Cervical cancer can be caused by various types of human papillomavirus (HPV ). As cervix cancer generally progresses slowly, early diagnosis is often crucial to detecting the disease when curative treatment options are available.
It is difficult for me to talk about this experience, but when I stepped into my role as President of Planned Parenthood I thought about the many ways in which I can explain how basic reproductive health care leads to a happy, fulfilling life can. Considering that January is the month for cervical health awareness, I take this opportunity to address my own experience.
I live today because of this routine test that discovered my cancer at an early stage.
Routine Pap and HPV screenings save thousands of women every year from cervical cancer. The HPV vaccine is also an important preventative tool because it protects against the HPV types that cause 70% of cervical cancers . The HPV vaccine did not exist when I was first diagnosed, but today it probably prevents thousands of patients from doing what I've been through.
But the fact remains: more than 4,000 women die each year from cervical cancer, including a disproportionate number of colored women.

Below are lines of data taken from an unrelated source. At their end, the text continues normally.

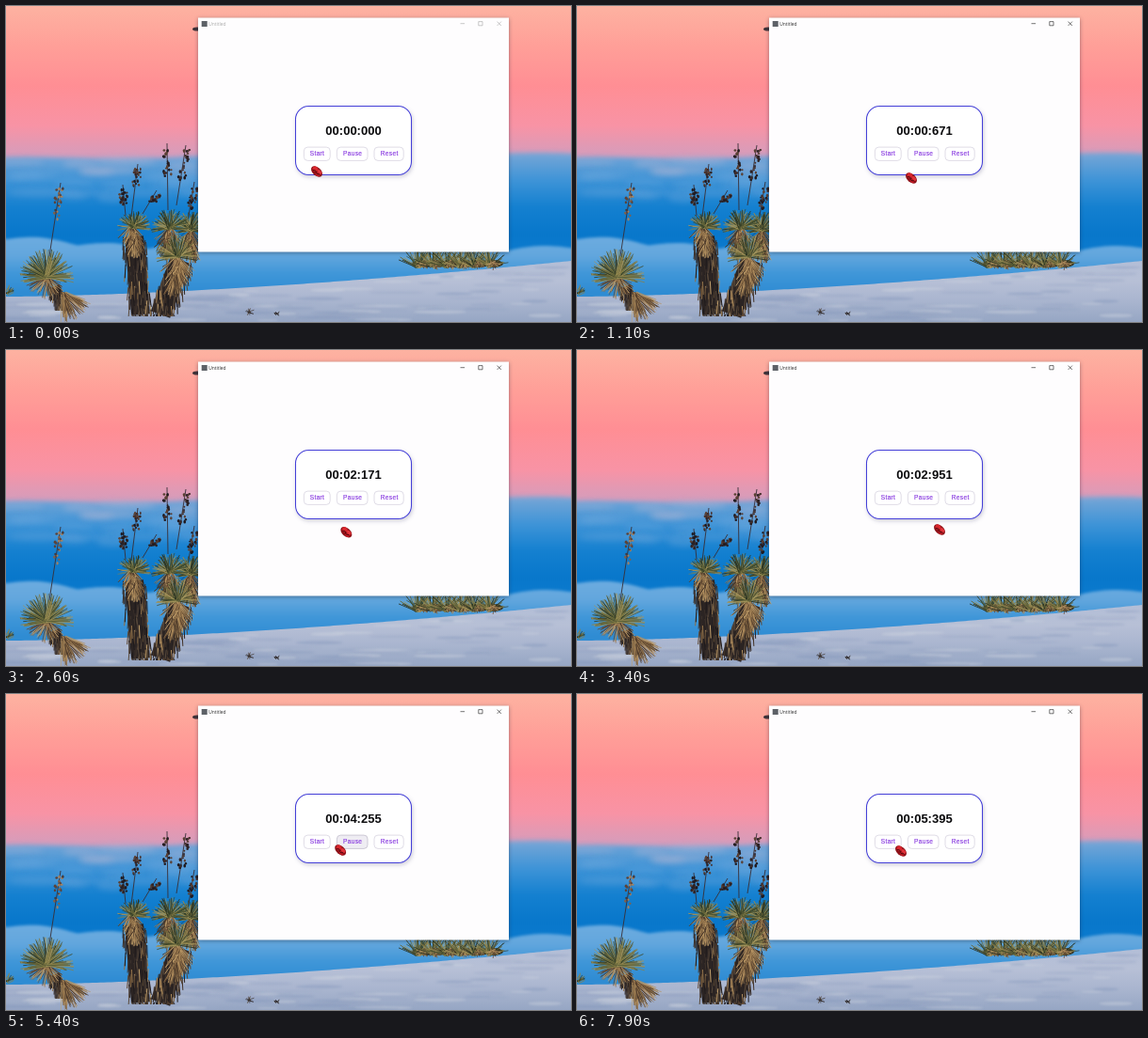
An HTML page with a canvas for the animation above (8 s loop, 600 px wide and 336 px high).

```html
<!DOCTYPE html>
<html lang="en">
<head>
<meta charset="utf-8">
<title>Stopwatch</title>
<style>
  html, body { margin: 0; width: 600px; height: 336px; overflow: hidden; }
  canvas, svg { position: absolute; left: 0; top: 0; display: block; }
  text { font-family: "Liberation Sans", Arial, sans-serif; }
  #title { font: 4.9px "Open Sans", sans-serif; }
  #time { font-size: 13px; font-weight: bold; text-anchor: middle; }
  .label { font-size: 6.6px; letter-spacing: .3px; fill: #8433df; stroke: #8433df; stroke-width: .14px; }
  .button { fill: #fff; stroke: #dcd9e4; stroke-width: .9; }
  .button.hover { fill: #efedf3; stroke: #c9c6d2; }
  .window { filter: drop-shadow(0 1px 2px rgba(10, 20, 40, .4)); }
  .card { filter: drop-shadow(1px 2px 2px rgba(40, 40, 90, .22)); }
</style>
</head>
<body>
<canvas id="scene" width="600" height="336"></canvas>
<svg width="600" height="336" viewBox="0 0 600 336">
  <rect class="window" x="204" y="12.5" width="330" height="249" fill="#fefdfe"/>
  <rect x="207.7" y="16" width="6" height="6" fill="#5d6167"/>
  <g id="chrome">
    <text id="title" x="215.3" y="21">Untitled</text>
    <path d="M482.5 18.7h4.6M501.8 16.6h4.2v4.2h-4.2zM521.6 16.6l4.3 4.3M525.9 16.6l-4.3 4.3" fill="none" stroke="currentColor" stroke-width=".65"/>
  </g>
  <rect class="card" x="307.5" y="106.5" width="123" height="73" rx="14" fill="#fff" stroke="#4540d8" stroke-width="1.05"/>
  <text id="time" x="369" y="137.4" fill="#0a0a0c">00:00:000</text>
  <rect class="button" x="316.4" y="150.1" width="27.8" height="14.3" rx="4"/>
  <rect class="button" x="351.4" y="150.1" width="32.6" height="14.3" rx="4"/>
  <rect class="button" x="391" y="150.1" width="31.2" height="14.3" rx="4"/>
  <text class="label" x="322.8" y="159.4">Start</text>
  <text class="label" x="358" y="159.4">Pause</text>
  <text class="label" x="397.8" y="159.4">Reset</text>
  <g id="cursor">
    <g transform="rotate(42)">
      <ellipse rx="7" ry="4.4" fill="#8d1118"/>
      <ellipse cx="-3" cy="-1" rx="3" ry="2.6" fill="#d8262d"/>
      <ellipse cx="2.5" cy="-1.6" rx="2.8" ry="1.8" fill="#e0333a"/>
      <ellipse cx="2.6" cy="1.8" rx="2.8" ry="1.5" fill="#bf1b24"/>
      <path d="M-4 1.4Q-1-1 0 1t4-.8" fill="none" stroke="#4a080d" stroke-width=".9"/>
    </g>
  </g>
</svg>
<script>
const $ = id => document.getElementById(id);
const ctx = $('scene').getContext('2d');
const W = 600, H = 336, TAU = Math.PI * 2;

let seed = 11;
const rand = () => (seed = (seed * 16807) % 2147483647) / 2147483647;
const spread = r => (rand() * 2 - 1) * r;
const mix = (a, b, k) => a + (b - a) * k;
const pick = list => list[Math.floor(rand() * list.length)];

function gradient(y0, y1, ...colors) {
  const g = ctx.createLinearGradient(0, y0, 0, y1);
  colors.forEach((c, i) => g.addColorStop(i / (colors.length - 1), c));
  return g;
}

function line(x0, y0, x1, y1, color, width) {
  ctx.beginPath();
  ctx.moveTo(x0, y0);
  ctx.lineTo(x1, y1);
  ctx.strokeStyle = color;
  ctx.lineWidth = width;
  ctx.stroke();
}

function blob(x, y, rx, ry, fill) {
  ctx.beginPath();
  ctx.ellipse(x, y, rx, ry, 0, 0, TAU);
  ctx.fillStyle = fill;
  ctx.fill();
}

// Area between two curves of x
function band(top, bottom, fill, blur = 0) {
  ctx.save();
  if (blur) ctx.filter = `blur(${blur}px)`;
  ctx.beginPath();
  for (let x = -20; x <= W + 20; x += 4) ctx.lineTo(x, top(x));
  for (let x = W + 20; x >= -20; x -= 4) ctx.lineTo(x, bottom(x));
  ctx.fillStyle = fill;
  ctx.fill();
  ctx.restore();
}

const GREEN = ['#3f4a2c', '#6a6a3c', '#8a8048', '#2a3322', '#a4955c'];
const STRAW = ['#8f7049', '#b08d5e', '#5f4630', '#c2a06c', '#423226'];
const BARK = ['#2c2422', '#3d322c', '#594a3c', '#1e1a1c'];
const POD = ['#2c2225', '#46302b', '#1f1a20', '#5a4034'];

// Fan of leaves around an angle in degrees; -90 points up
function tuft(x, y, r, mid, half, n, colors) {
  for (let i = 0; i < n; i++) {
    const a = (mid + spread(half)) * TAU / 360;
    const len = r * mix(.6, 1, rand());
    line(x + spread(3), y + spread(2), x + Math.cos(a) * len, y + Math.sin(a) * len, pick(colors), mix(.5, .95, rand()));
  }
}

function trunk(x0, y0, x1, y1, w) {
  line(x0, y0, x1, y1, '#2b2423', w * .8);
  for (let i = 0; i < w * 5; i++) {
    const k = rand(), x = mix(x0, x1, k) + spread(w / 2);
    line(x, mix(y0, y1, k), x + spread(2), Math.min(mix(y0, y1, k) + 14, y1 + 2), pick(i % 4 ? BARK : STRAW), 1);
  }
}

// Flower stalk with seed pods thinning out downwards
function stalk(x0, y0, x1, y1, pods, colors = POD) {
  line(x0, y0, x1, y1, '#382f37', .9);
  for (let i = 0; i < 24; i++) {
    const k = rand() * pods;
    blob(mix(x1, x0, k) + spread(4.2), mix(y1, y0, k) + 5, mix(.8, 1.6, rand()), mix(.9, 2, rand()), pick(colors));
  }
}

function head(x, y, r) {
  for (let i = 0; i < 4; i++) tuft(x + spread(3), y + i * r / 4, r, 90, 55 - i * 8, 40, STRAW);
  tuft(x, y, r * .95, -90, 105, 95, GREEN);
}

function sky() {
  ctx.fillStyle = gradient(0, 170, '#fdb2a1', '#ff9f98', '#ff8e94', '#f893a5', '#c9a0c3');
  ctx.fillRect(0, 0, W, H);
  const edge = x => 159 - 3 * Math.cos(x / 45) + (x < 150 ? 5 * (1 - x / 150) : 0);
  const floor = () => H;
  band(edge, floor, gradient(156, 300, '#78a6d6', '#3f94d7', '#1480d0', '#0877cb', '#0d7ccf', '#2488d2'), 2.5);
  for (let i = 0; i < 26; i++) {
    const x = rand() * 205, y = mix(164, 207, rand());
    ctx.filter = 'blur(3px)';
    blob(x, y, mix(14, 34, rand()), mix(2, 5, rand()), y < 178 ? '#a1b2d680' : '#66a6dc66');
  }
  ctx.filter = 'none';
  const puffs = x => 253 - 5 * Math.abs(Math.sin(x / 24)) + 9 * Math.sin(x / 95 - .6) * Math.cos(x / 190);
  band(puffs, floor, gradient(246, 304, '#6cabdf', '#62a6dd', '#3f96d8', '#2f8cd3'), 1.6);
}

const ridge = x => 309 - 38 * Math.max(0, x / W) ** 1.6;

function ground() {
  band(ridge, () => H, gradient(270, H, '#b3bed7', '#b7c0d6', '#a9b5cf', '#96a6c4'));
  ctx.filter = 'blur(1px)';
  for (let i = 0; i < 90; i++) {
    const x = rand() * W, y = mix(ridge(x) + 4, H, rand());
    blob(x, y, mix(8, 34, rand()), mix(.6, 2, rand()), pick(['#7f94ba66', '#d3d7e166', '#94a4c366']));
  }
  ctx.filter = 'none';
}

function plants() {
  tuft(0, 306, 10, -50, 40, 14, GREEN);
  stalk(46, 266, 58, 188, .45, ['#80604b', '#5b4339', '#a28162', '#463a3a']);
  trunk(52, 298, 63, 322, 12);
  tuft(61, 306, 31, 55, 40, 100, STRAW);
  tuft(43, 289, 23, 90, 70, 60, STRAW);
  tuft(43, 288, 30, -90, 105, 160, GREEN);

  stalk(127, 223, 124, 190, .5);
  stalk(133, 224, 140, 168, .35);
  stalk(145, 221, 160, 196, .3);
  stalk(172, 217, 171, 146, .5);
  stalk(181, 212, 191, 148, .5);
  stalk(192, 235, 200, 187, .5);
  trunk(136, 245, 143, 328, 25);
  trunk(185, 270, 164, 328, 27);
  head(196, 238, 21);
  head(174, 236, 22);
  head(136, 235, 19);
  head(182, 266, 25);

  for (let x = 438; x < 520; x += 15) {
    blob(x + 4, 274, 11, 4, '#3a3524');
    tuft(x, 277, 23, -90, 80, 45, GREEN);
    tuft(x + 4, 272, 9, 90, 75, 22, STRAW);
  }
  tuft(259, 327, 6, -80, 95, 8, BARK);
  tuft(288, 328, 4, -90, 90, 6, BARK);
  blob(203, 24.5, 5, 2, '#40343a');
}

sky();
ground();
plants();

// [ms, cursor x, cursor y, stopwatch reading]
const keys = [
  [0, 330, 176, 0], [430, 331, 166, 0], [1100, 355, 183, 671], [1900, 342, 196, 1489],
  [3400, 385, 191, 2951], [4400, 370, 168, 3956], [4700, 370, 167, 4255], [6110, 340, 165, 4255],
  [6400, 344, 180, 4545], [7250, 371, 168, 5395], [7900, 344, 167, 5395]
];
const LOOP = 8000, STEP = 100, HOVER_LAG = 200;
const smooth = k => k * k * (3 - 2 * k);
const pad = (n, len) => String(n).padStart(len, '0');

function pose(t) {
  const i = Math.max(1, keys.findLastIndex(k => k[0] <= t) + 1);
  const a = keys[i - 1], b = keys[i] || a;
  const k = b === a ? 0 : Math.max(0, (t - a[0]) / (b[0] - a[0]));
  return { x: mix(a[1], b[1], smooth(k)), y: mix(a[2], b[2], smooth(k)), ms: Math.round(mix(a[3], b[3], k)) };
}

function render(now) {
  const t = Math.floor(now % LOOP / STEP) * STEP;
  const { x, y, ms } = pose(t);
  $('time').textContent = `00:${pad(Math.floor(ms / 1000), 2)}:${pad(ms % 1000, 3)}`;
  $('cursor').setAttribute('transform', `translate(${x} ${y})`);

  // Buttons react a little after the pointer's tip reaches them
  const past = pose(t - HOVER_LAG), tipX = past.x - 5, tipY = past.y - 6;
  for (const el of document.querySelectorAll('.button')) {
    const left = el.x.baseVal.value, right = left + el.width.baseVal.value;
    el.classList.toggle('hover', tipX > left && tipX < right && tipY > 150 && tipY < 165);
  }

  const ink = t < keys[1][0] ? '#aaa' : '#2a2a2a';
  $('chrome').setAttribute('fill', ink);
  $('chrome').setAttribute('color', ink);
}

const origin = performance.now();
function loop() {
  render(performance.now() - origin);
  requestAnimationFrame(loop);
}
loop();
</script>
</body>
</html>
```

Cervical cancer is more commonly diagnosed in black and Hispanic women than in white women, and it is more likely that they will be diagnosed at a later date, making treatment more difficult. A recently published study in the journal Cancer that examined only women who had never had a hysterectomy found that black women actually die from cervical cancer at twice the rate of white women.
It is no coincidence that even women with high colors are uninsured or underinsured. Without access to high-quality, affordable reproductive health services – which are a standard of care – women will die because they are forced to forego the necessary prevention and treatment for cervical cancer.
Today I'm grateful as President of Planned Parenthood I can do something about this injustice. I run an organization that provides access to cervical cancer screening, HPV vaccines and the full range of reproductive health services for all our patients. We offer Pap testing in each of our over 600 health centers, and in 2017 alone we performed more than 270,000 Pap tests and tens of thousands of HPV vaccines.
Planned parenting also accounts for 41 percent of all Title X patients, which is the only nationwide funded program for reproductive health and family planning that offers affordable or free reproductive health services such as Pap tests to 4 million low-income women , The Trump Pence Administration recently proposed a rule that would restrict access to Title X meaning that millions of women could lose access to critical health services that help prevent or detect cervical cancer ,
from early diagnosis and treatment that I am alive and starting my own family. Nobody should die from cervical cancer because he has no access to high quality, affordable reproductive health care. As President of Planned Parenthood, I want to use my platform to raise awareness of the importance of reproductive health care.
More of us have these stories than you think. I encourage you to share yours.